In the entries below, every line with the string "matplotlib" is to be reported.

Data extract:
►

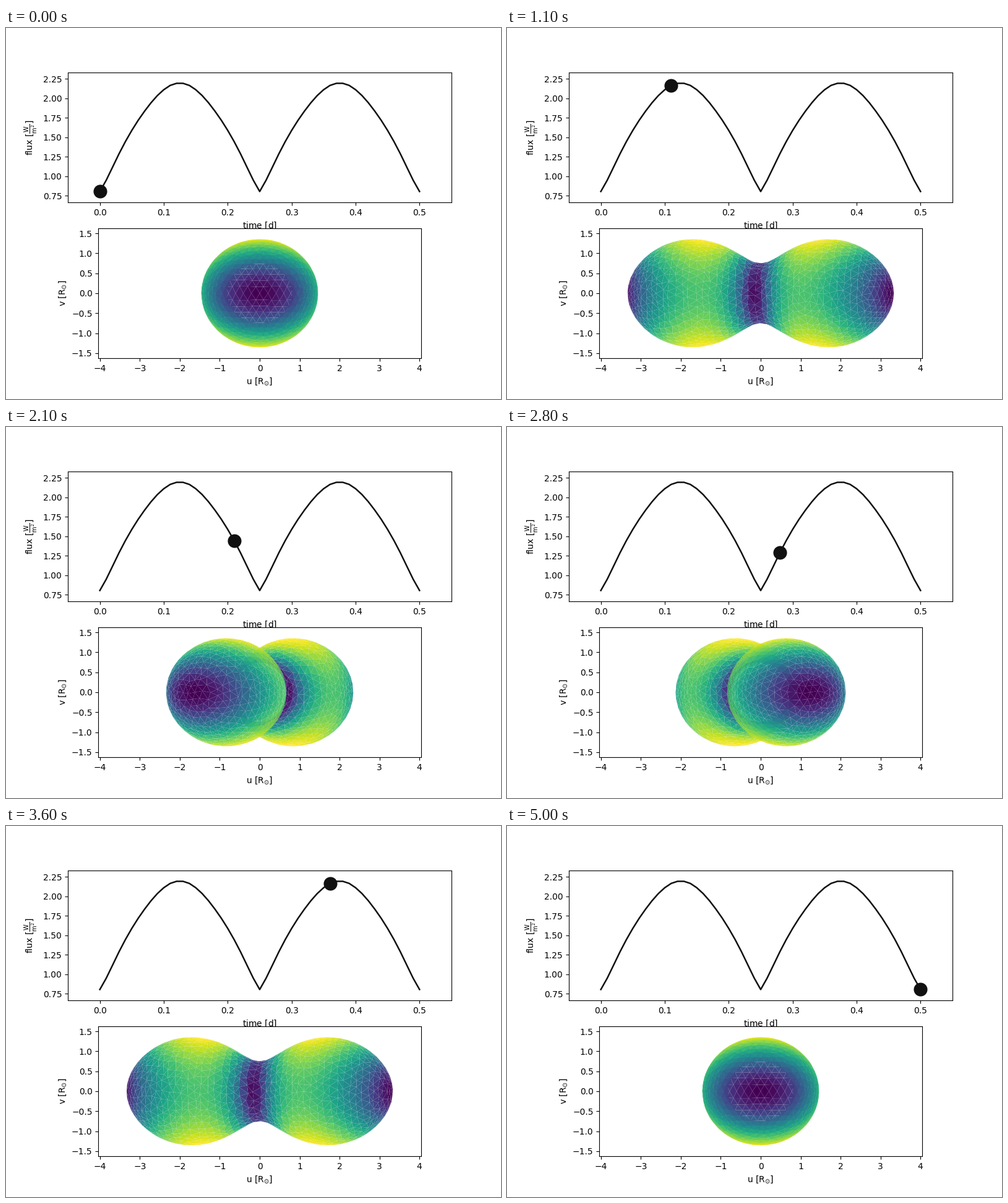
A matplotlib script for the animation above (5.1 s loop, 800 by 600 pixels).

```python
import numpy as np
import matplotlib.pyplot as plt
from matplotlib.animation import FuncAnimation
from matplotlib.collections import PolyCollection
from matplotlib.tri import Triangulation

SMA = 3.35          # separation of the two centres, solar radii
POT = 3.4013774     # potential of the shared envelope, equal masses
EDGE = 0.0583       # triangle side in units of the separation
N_FRAMES = 51
INK = "#111111"


# --- equipotential surface, x along the line of centres -------------------
def potential(x, y, z):
    c = y**2 + z**2
    r1 = np.sqrt((x - 0.5)**2 + c)
    r2 = np.sqrt((x + 0.5)**2 + c)
    return 1 / r1 + 1 / r2 + x**2 + y**2 - 0.25


def gradient(p):
    x, y, z = np.moveaxis(p, -1, 0)
    c = y**2 + z**2
    k1 = ((x - 0.5)**2 + c)**-1.5
    k2 = ((x + 0.5)**2 + c)**-1.5
    return np.stack([2 * x - (x - 0.5) * k1 - (x + 0.5) * k2,
                     2 * y - y * (k1 + k2),
                     -z * (k1 + k2)], axis=-1)


def bisect(inside, lo, hi):
    for _ in range(50):
        mid = (lo + hi) / 2
        ok = inside(mid)
        lo, hi = np.where(ok, mid, lo), np.where(ok, hi, mid)
    return lo


def radius(x, theta):
    """Distance of the surface from the axis at x, in direction theta."""
    return bisect(lambda r: potential(x, r * np.cos(theta), r * np.sin(theta)) > POT,
                  np.full_like(x, 1e-9), np.full_like(x, 0.5))


def build_mesh():
    rng = np.random.default_rng(4)
    tip = float(bisect(lambda x: potential(x, 0.0, 0.0) > POT, 0.91, 1.2))

    # Mean meridian: arc length s and conformal radius
    xs = tip * np.cos(np.linspace(0, np.pi, 2000))
    rs = radius(xs, np.full_like(xs, np.pi / 4))
    ds = np.hypot(np.diff(xs), np.diff(rs))
    s_grid = np.r_[0, np.cumsum(ds)]
    log_r = np.r_[0, np.cumsum(ds / ((rs[1:] + rs[:-1]) / 2))]
    total = s_grid[-1]

    # Hexagonal cap around the first tip
    i, j = np.meshgrid(np.arange(-9, 10), np.arange(-9, 10))
    px, py = (i + j / 2).ravel() * EDGE, (j * np.sqrt(0.75)).ravel() * EDGE
    dist = np.hypot(px, py)
    keep = dist < 5.6 * EDGE
    s_all, t_all = [dist[keep]], [np.arctan2(py, px)[keep]]

    # Rings along the rest of the envelope
    first, last = 6.2 * EDGE, total - EDGE
    rings = np.linspace(first, last, int(round((last - first) / (EDGE * 0.866))) + 1)
    for s in rings:
        rho = np.interp(s, s_grid, rs)
        n = max(6, int(round(2 * np.pi * rho / EDGE)))
        wobble = 0.0 if s == rings[-1] else 0.2 * EDGE
        s_all.append(s + wobble * rng.uniform(-1, 1, n))
        t_all.append((np.arange(n) + rng.uniform()) * 2 * np.pi / n
                     + wobble / rho * rng.uniform(-1, 1, n))
    s, theta = np.concatenate(s_all), np.concatenate(t_all)

    # Triangulate in the conformal plane, then close the second tip
    flat = np.exp(np.interp(s, s_grid, log_r) - 8)
    tri = Triangulation(flat * np.cos(theta), flat * np.sin(theta))
    t, e = np.nonzero(tri.neighbors == -1)
    rim = np.column_stack([tri.triangles[t, e], tri.triangles[t, (e + 1) % 3],
                           np.full(len(t), len(s))])
    x = np.interp(s, s_grid, xs)
    rho = radius(x, theta)
    points = np.column_stack([x, rho * np.cos(theta), rho * np.sin(theta)])
    points = np.vstack([points, [-tip, 0, 0]])
    return points[np.vstack([tri.triangles, rim])]


faces = build_mesh()
centers = faces.mean(axis=1)
normals = np.cross(faces[:, 1] - faces[:, 0], faces[:, 2] - faces[:, 0])
normals *= -np.sign((normals * gradient(centers)).sum(axis=1))[:, None]
# Gravity darkening, averaged over the corners of each face
teff = (np.linalg.norm(gradient(faces), axis=-1)**0.08).mean(axis=1)

# --- light curve ----------------------------------------------------------
rise = [0.806, 0.951, 1.12, 1.29, 1.447, 1.59, 1.72,
        1.837, 1.944, 2.037, 2.112, 2.167, 2.194]
times = np.arange(N_FRAMES) * 0.01
flux = [rise[min(k % 25, 25 - k % 25)] for k in range(N_FRAMES)]

# --- figure ---------------------------------------------------------------
plt.rcParams["font.family"] = "DejaVu Sans"
fig, (ax_flux, ax_mesh) = plt.subplots(2, 1, figsize=(8, 6), dpi=100)

ax_flux.plot(times, flux, color=INK, lw=1.8)
marker, = ax_flux.plot([], [], "o", color=INK, ms=15.9, mew=0, zorder=5)
ax_flux.set(xlim=(-0.05, 0.55), ylim=(0.6665, 2.3325),
            xlabel=r"time [$\mathrm{d}$]", ylabel=r"flux [$\mathrm{\frac{W}{m^{2}}}$]")
ax_flux.set_yticks(np.arange(0.75, 2.3, 0.25))

mesh = PolyCollection([], cmap="viridis", edgecolors="none", linewidths=0)
mesh.set_clim(teff.min(), teff.max())
ax_mesh.add_collection(mesh)
ax_mesh.set_aspect("equal")
ax_mesh.set(xlim=(-4.04, 4.04), ylim=(-1.627, 1.627),
            xlabel=r"u [$\mathrm{R_{\odot}}$]", ylabel=r"v [$\mathrm{R_{\odot}}$]")
ax_mesh.set_xticks(range(-4, 5))
ax_mesh.set_yticks(np.arange(-1.5, 1.6, 0.5))


def draw(k):
    phi = 2 * np.pi * times[k] / 0.5
    sin, cos = np.sin(phi), np.cos(phi)

    def depth(p):
        return p[:, 0] * cos - p[:, 1] * sin

    # Only faces turned to the viewer, farthest first
    seen = np.nonzero(depth(normals) > 0)[0]
    seen = seen[np.argsort(depth(centers[seen]))]
    x, y, z = np.moveaxis(faces[seen], 2, 0)
    mesh.set_verts(SMA * np.stack([x * sin + y * cos, z], axis=2))
    mesh.set_array(teff[seen])
    marker.set_data([times[k]], [flux[k]])
    return mesh, marker


anim = FuncAnimation(fig, draw, frames=N_FRAMES, interval=100, repeat=True, repeat_delay=0)
plt.show()
```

◄

Response:
A matplotlib script for the animation above (5.1 s loop, 800 by 600 pixels).
import matplotlib.pyplot as plt
from matplotlib.animation import FuncAnimation
from matplotlib.collections import PolyCollection
from matplotlib.tri import Triangulation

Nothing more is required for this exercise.